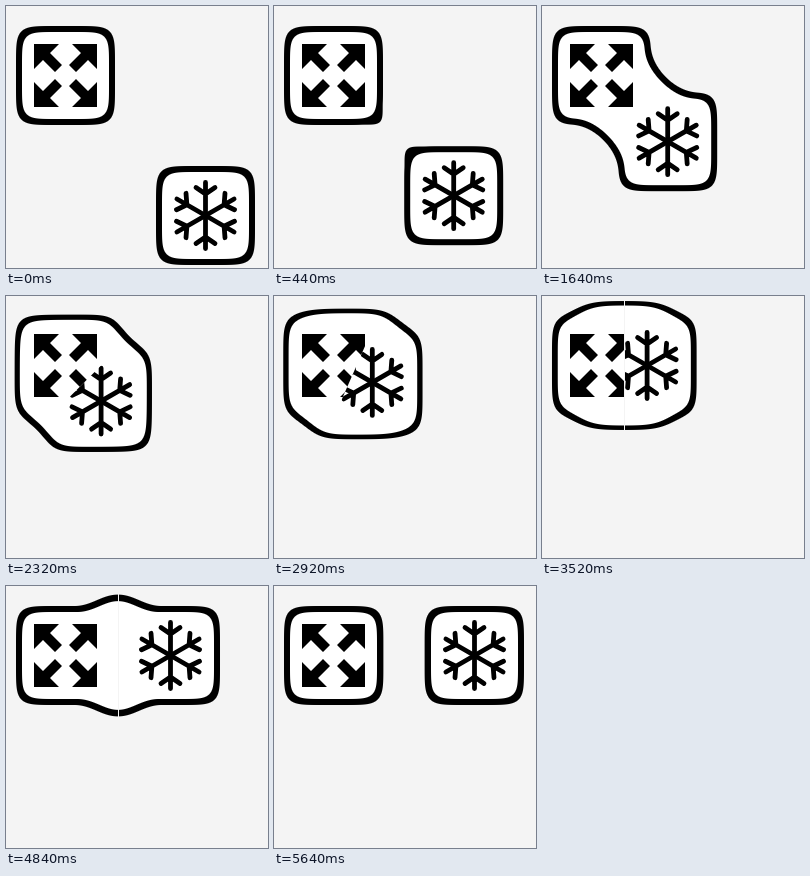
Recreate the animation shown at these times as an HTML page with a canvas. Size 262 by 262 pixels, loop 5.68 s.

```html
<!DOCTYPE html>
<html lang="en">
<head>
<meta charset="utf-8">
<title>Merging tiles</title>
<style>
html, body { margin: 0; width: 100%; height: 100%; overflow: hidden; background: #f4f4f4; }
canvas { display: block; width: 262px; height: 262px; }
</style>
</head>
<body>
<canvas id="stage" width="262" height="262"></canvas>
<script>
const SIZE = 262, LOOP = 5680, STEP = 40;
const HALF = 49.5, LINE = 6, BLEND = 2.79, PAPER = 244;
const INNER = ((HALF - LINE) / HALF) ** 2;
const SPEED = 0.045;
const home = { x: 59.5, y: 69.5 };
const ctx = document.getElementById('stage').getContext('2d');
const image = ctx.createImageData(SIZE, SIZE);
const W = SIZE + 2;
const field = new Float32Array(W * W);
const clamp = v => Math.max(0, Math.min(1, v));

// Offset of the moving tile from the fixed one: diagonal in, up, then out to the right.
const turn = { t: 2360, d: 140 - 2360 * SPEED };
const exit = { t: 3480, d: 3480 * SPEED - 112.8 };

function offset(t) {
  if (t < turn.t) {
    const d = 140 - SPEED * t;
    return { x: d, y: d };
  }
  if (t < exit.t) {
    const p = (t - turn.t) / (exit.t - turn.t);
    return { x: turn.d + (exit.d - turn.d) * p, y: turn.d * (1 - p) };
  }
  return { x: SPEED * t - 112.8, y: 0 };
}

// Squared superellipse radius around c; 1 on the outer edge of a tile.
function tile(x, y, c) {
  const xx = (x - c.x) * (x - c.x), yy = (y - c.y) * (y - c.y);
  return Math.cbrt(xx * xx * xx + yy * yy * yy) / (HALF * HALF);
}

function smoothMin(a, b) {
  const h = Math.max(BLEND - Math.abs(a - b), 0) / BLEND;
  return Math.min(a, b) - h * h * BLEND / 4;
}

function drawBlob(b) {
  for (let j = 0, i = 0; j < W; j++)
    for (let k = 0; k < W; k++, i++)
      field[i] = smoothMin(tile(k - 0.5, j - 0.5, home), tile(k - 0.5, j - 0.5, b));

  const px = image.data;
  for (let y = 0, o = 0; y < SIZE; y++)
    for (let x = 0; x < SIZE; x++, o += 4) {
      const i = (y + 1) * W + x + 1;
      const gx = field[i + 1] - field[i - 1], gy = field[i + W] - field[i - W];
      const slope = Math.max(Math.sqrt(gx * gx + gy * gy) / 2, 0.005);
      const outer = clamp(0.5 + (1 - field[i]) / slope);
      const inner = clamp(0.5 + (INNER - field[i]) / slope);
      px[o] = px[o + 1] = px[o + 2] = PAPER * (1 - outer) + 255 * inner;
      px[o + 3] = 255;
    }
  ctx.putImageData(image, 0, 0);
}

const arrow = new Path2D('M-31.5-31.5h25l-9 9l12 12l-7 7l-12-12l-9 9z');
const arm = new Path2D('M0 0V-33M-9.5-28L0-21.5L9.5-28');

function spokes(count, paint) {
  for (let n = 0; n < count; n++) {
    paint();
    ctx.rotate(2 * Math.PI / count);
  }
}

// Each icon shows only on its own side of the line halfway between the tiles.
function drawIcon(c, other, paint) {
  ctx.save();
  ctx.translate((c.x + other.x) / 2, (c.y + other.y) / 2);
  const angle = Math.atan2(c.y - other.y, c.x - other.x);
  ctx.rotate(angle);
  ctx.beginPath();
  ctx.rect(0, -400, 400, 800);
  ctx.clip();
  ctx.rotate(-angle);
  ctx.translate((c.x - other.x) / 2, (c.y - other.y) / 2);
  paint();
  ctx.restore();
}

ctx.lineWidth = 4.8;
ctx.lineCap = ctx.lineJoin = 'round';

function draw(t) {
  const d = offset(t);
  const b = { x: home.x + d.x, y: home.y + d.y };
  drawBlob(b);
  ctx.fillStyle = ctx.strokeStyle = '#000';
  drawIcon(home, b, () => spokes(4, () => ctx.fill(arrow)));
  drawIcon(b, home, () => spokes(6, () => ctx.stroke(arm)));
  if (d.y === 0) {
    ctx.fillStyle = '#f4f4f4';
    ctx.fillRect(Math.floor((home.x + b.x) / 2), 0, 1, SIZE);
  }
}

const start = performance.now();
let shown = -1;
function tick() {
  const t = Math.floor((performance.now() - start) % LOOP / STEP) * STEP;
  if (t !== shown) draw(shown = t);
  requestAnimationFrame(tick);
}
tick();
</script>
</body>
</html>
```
_ _ _ _
Goal of the exercise> Omit the pictures and reproduce the listing exactly.

Result for this exercise>
Recreate the animation shown at these times as an HTML page with a canvas. Size 262 by 262 pixels, loop 5.68 s.

```html
<!DOCTYPE html>
<html lang="en">
<head>
<meta charset="utf-8">
<title>Merging tiles</title>
<style>
html, body { margin: 0; width: 100%; height: 100%; overflow: hidden; background: #f4f4f4; }
canvas { display: block; width: 262px; height: 262px; }
</style>
</head>
<body>
<canvas id="stage" width="262" height="262"></canvas>
<script>
const SIZE = 262, LOOP = 5680, STEP = 40;
const HALF = 49.5, LINE = 6, BLEND = 2.79, PAPER = 244;
const INNER = ((HALF - LINE) / HALF) ** 2;
const SPEED = 0.045;
const home = { x: 59.5, y: 69.5 };
const ctx = document.getElementById('stage').getContext('2d');
const image = ctx.createImageData(SIZE, SIZE);
const W = SIZE + 2;
const field = new Float32Array(W * W);
const clamp = v => Math.max(0, Math.min(1, v));

// Offset of the moving tile from the fixed one: diagonal in, up, then out to the right.
const turn = { t: 2360, d: 140 - 2360 * SPEED };
const exit = { t: 3480, d: 3480 * SPEED - 112.8 };

function offset(t) {
  if (t < turn.t) {
    const d = 140 - SPEED * t;
    return { x: d, y: d };
  }
  if (t < exit.t) {
    const p = (t - turn.t) / (exit.t - turn.t);
    return { x: turn.d + (exit.d - turn.d) * p, y: turn.d * (1 - p) };
  }
  return { x: SPEED * t - 112.8, y: 0 };
}

// Squared superellipse radius around c; 1 on the outer edge of a tile.
function tile(x, y, c) {
  const xx = (x - c.x) * (x - c.x), yy = (y - c.y) * (y - c.y);
  return Math.cbrt(xx * xx * xx + yy * yy * yy) / (HALF * HALF);
}

function smoothMin(a, b) {
  const h = Math.max(BLEND - Math.abs(a - b), 0) / BLEND;
  return Math.min(a, b) - h * h * BLEND / 4;
}

function drawBlob(b) {
  for (let j = 0, i = 0; j < W; j++)
    for (let k = 0; k < W; k++, i++)
      field[i] = smoothMin(tile(k - 0.5, j - 0.5, home), tile(k - 0.5, j - 0.5, b));

  const px = image.data;
  for (let y = 0, o = 0; y < SIZE; y++)
    for (let x = 0; x < SIZE; x++, o += 4) {
      const i = (y + 1) * W + x + 1;
      const gx = field[i + 1] - field[i - 1], gy = field[i + W] - field[i - W];
      const slope = Math.max(Math.sqrt(gx * gx + gy * gy) / 2, 0.005);
      const outer = clamp(0.5 + (1 - field[i]) / slope);
      const inner = clamp(0.5 + (INNER - field[i]) / slope);
      px[o] = px[o + 1] = px[o + 2] = PAPER * (1 - outer) + 255 * inner;
      px[o + 3] = 255;
    }
  ctx.putImageData(image, 0, 0);
}

const arrow = new Path2D('M-31.5-31.5h25l-9 9l12 12l-7 7l-12-12l-9 9z');
const arm = new Path2D('M0 0V-33M-9.5-28L0-21.5L9.5-28');

function spokes(count, paint) {
  for (let n = 0; n < count; n++) {
    paint();
    ctx.rotate(2 * Math.PI / count);
  }
}

// Each icon shows only on its own side of the line halfway between the tiles.
function drawIcon(c, other, paint) {
  ctx.save();
  ctx.translate((c.x + other.x) / 2, (c.y + other.y) / 2);
  const angle = Math.atan2(c.y - other.y, c.x - other.x);
  ctx.rotate(angle);
  ctx.beginPath();
  ctx.rect(0, -400, 400, 800);
  ctx.clip();
  ctx.rotate(-angle);
  ctx.translate((c.x - other.x) / 2, (c.y - other.y) / 2);
  paint();
  ctx.restore();
}

ctx.lineWidth = 4.8;
ctx.lineCap = ctx.lineJoin = 'round';

function draw(t) {
  const d = offset(t);
  const b = { x: home.x + d.x, y: home.y + d.y };
  drawBlob(b);
  ctx.fillStyle = ctx.strokeStyle = '#000';
  drawIcon(home, b, () => spokes(4, () => ctx.fill(arrow)));
  drawIcon(b, home, () => spokes(6, () => ctx.stroke(arm)));
  if (d.y === 0) {
    ctx.fillStyle = '#f4f4f4';
    ctx.fillRect(Math.floor((home.x + b.x) / 2), 0, 1, SIZE);
  }
}

const start = performance.now();
let shown = -1;
function tick() {
  const t = Math.floor((performance.now() - start) % LOOP / STEP) * STEP;
  if (t !== shown) draw(shown = t);
  requestAnimationFrame(tick);
}
tick();
</script>
</body>
</html>
```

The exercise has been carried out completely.